Rustaveli Theatre hosts second 24-hour theatrical experiment
By Salome Modebadze
Friday, March 30In a 24-hour period, six writers, six directors and 24 actors staged six different 10-minute performances based on the American play, Twelve Angry Men.
On March 26 the event, carried out in partnership with the American Embassy, brought new faces to the stage of the Rustaveli Theatre, and encouraged new ideas in Georgian theatrical life.
Managing Director of the theatre, Zaal Chikobava, said the 24-hour festival is especially interesting as it is an absolutely spontaneous experiment.
At eight o’clock last Sunday, six playwrights received instructions from Yaroslava (Lola) Petrova, the Cultural Attache at the U.S. Embassy. “The point of the whole experiment was to see how creative people can get, especially under pressure, and I think these guys did a fantastic job,” Petrova told The Messenger.
“We didn’t want them to only reproduce the play. It’s also an art to take an unknown play and stage it but it’s a completely different thing when you ask them to take it to a completely different level. I hope that they would look at it as the beginning, as an inception of an idea, and then develop it and see how creative they can get with that,” she added.
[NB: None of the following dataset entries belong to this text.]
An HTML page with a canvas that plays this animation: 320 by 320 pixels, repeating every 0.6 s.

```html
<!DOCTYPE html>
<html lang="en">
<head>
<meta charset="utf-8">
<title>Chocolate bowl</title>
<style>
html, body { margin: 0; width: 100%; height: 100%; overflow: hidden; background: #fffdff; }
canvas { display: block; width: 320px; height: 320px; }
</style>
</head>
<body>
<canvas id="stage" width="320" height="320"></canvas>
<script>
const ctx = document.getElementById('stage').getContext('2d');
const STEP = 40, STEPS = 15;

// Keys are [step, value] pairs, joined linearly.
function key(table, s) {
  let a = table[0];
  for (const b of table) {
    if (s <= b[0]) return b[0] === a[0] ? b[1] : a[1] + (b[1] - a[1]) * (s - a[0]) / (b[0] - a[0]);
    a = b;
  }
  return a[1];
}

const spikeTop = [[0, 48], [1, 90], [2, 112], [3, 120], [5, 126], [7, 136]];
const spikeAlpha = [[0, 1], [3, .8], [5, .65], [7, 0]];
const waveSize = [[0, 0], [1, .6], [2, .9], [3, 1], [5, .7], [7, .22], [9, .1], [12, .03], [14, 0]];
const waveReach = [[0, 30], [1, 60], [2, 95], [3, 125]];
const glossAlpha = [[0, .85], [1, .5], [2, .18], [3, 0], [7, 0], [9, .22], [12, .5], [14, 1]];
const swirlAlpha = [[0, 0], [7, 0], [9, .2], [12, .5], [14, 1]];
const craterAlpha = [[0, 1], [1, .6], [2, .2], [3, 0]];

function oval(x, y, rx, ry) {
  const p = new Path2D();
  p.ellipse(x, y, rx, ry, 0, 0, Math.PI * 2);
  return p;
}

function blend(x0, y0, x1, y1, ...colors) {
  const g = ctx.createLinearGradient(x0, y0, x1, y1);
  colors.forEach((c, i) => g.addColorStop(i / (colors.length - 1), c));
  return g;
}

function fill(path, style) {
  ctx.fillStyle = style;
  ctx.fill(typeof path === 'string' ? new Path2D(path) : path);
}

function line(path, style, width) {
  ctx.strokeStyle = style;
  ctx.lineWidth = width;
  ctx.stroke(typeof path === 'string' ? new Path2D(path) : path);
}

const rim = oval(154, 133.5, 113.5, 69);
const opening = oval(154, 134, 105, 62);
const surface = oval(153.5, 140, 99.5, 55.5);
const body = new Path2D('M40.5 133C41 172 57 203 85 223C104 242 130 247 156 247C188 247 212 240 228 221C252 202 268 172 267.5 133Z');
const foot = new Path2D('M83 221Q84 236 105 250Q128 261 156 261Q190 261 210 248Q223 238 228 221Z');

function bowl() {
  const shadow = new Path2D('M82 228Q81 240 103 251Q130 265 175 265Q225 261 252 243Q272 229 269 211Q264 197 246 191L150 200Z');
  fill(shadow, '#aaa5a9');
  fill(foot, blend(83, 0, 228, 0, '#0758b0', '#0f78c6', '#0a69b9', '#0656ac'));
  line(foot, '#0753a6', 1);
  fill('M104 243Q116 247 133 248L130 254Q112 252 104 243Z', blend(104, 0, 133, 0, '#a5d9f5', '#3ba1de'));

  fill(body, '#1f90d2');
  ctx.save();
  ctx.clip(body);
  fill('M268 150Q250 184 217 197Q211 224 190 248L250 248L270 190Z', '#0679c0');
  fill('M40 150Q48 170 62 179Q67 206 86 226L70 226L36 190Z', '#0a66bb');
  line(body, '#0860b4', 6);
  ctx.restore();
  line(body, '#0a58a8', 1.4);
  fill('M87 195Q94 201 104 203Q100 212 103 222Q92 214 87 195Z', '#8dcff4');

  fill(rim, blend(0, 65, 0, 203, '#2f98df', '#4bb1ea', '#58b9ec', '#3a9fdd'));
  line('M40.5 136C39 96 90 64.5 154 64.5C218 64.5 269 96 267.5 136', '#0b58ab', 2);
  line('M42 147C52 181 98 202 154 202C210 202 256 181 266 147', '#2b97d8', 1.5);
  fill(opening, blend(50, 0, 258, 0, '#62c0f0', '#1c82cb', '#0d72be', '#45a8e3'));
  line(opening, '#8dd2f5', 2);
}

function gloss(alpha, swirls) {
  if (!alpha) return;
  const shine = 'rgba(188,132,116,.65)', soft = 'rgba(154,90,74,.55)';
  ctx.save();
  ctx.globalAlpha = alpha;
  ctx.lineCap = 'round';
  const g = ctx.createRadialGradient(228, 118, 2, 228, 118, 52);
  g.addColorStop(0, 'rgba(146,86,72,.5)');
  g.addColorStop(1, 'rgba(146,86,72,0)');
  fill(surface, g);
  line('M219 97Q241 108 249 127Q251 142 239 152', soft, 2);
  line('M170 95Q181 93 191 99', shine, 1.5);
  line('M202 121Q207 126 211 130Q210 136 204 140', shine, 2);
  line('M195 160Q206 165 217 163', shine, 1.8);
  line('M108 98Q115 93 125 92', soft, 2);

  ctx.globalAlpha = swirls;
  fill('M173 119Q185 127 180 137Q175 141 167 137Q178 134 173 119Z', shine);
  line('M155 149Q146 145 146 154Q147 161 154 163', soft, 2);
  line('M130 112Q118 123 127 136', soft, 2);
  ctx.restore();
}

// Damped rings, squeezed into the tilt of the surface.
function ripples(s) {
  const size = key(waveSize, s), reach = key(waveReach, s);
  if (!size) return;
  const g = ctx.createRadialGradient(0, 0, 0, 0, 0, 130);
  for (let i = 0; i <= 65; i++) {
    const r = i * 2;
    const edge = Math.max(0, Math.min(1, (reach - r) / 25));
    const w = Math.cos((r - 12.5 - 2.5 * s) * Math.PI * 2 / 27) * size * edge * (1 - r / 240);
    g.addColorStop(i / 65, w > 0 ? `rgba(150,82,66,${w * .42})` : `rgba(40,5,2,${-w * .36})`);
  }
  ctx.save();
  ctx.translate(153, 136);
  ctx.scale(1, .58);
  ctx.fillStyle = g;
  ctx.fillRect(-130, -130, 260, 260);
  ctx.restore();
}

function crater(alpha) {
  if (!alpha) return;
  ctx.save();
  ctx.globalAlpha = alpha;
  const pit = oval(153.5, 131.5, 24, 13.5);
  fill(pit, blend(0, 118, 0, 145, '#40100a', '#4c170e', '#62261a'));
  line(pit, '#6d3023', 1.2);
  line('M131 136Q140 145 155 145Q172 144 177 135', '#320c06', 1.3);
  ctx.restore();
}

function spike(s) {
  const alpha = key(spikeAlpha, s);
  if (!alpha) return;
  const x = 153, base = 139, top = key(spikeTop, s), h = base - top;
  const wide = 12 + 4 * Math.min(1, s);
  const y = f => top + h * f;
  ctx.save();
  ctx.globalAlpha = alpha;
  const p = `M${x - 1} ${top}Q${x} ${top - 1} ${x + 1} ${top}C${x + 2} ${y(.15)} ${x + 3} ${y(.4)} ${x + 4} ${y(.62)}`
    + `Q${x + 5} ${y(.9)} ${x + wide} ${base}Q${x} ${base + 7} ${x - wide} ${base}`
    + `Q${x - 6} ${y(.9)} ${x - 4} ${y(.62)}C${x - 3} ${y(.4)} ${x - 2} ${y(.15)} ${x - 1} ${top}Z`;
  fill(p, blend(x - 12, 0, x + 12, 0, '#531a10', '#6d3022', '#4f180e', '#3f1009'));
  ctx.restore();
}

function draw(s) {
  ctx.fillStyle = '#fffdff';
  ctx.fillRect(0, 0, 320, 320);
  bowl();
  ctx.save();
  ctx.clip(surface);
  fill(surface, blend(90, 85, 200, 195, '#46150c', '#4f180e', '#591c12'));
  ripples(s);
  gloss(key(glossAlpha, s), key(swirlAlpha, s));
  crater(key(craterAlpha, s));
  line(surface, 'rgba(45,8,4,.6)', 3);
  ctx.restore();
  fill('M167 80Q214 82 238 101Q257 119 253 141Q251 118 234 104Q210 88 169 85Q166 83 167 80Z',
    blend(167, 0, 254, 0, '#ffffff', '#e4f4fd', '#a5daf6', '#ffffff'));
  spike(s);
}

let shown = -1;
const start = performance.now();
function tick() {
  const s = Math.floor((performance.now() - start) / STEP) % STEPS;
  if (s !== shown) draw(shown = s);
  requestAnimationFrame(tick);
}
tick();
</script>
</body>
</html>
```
Everything about the 24-hour festival was absolutely spontaneous. Neither playwrights nor directors were aware of what they would do within the deadline. Although directors were deprived of the right to cast actors themselves, they still managed to rise to the occasion and turn unknown scripts into short plays in only twelve hours.
After professional seminars and master classes from experienced playwright Lasha Bugadze and stage director Goga Tavadze, the young participants of the project created extraordinary pieces of art just in 24 hours.
Bugadze discussed American dramaturgy with script writers, while Tavadze led sessions at Rustaveli Theatre’s experimental stage, on which the young directors later debuted their plays for the festival.
Director Levan Khvichia first participated in the 24-hour festival last year. He said it was a risky challenge, so he accepted a second opportunity this year, and was rewarded with the best director prize.
Alexander Lortkipanidze was named best writer. They both received Kindle e-readers from the U.S. Embassy, while the best actor and actress received a free voucher to attend any play at Rustaveli Theater this year.
Calling the festival “an exam”, actress Tina Makharadze received praise from the jury for her performance. Despite her previous theatre and television experience, she prefers to avoid public events – but this time her spontaneous decision to take part brought her success.
Nino Maglakelidze, Director of the festival, emphasized the challenges participants faced. “It’s a very risky festival and I hope it will continue in future,” she said, happy to be running it for a second time. Welcoming the interest of young writers and directors in the festival, she emphasized the success of the previous “experiment”, which raised the self-confidence of the participants and has buoyed interest in another festival.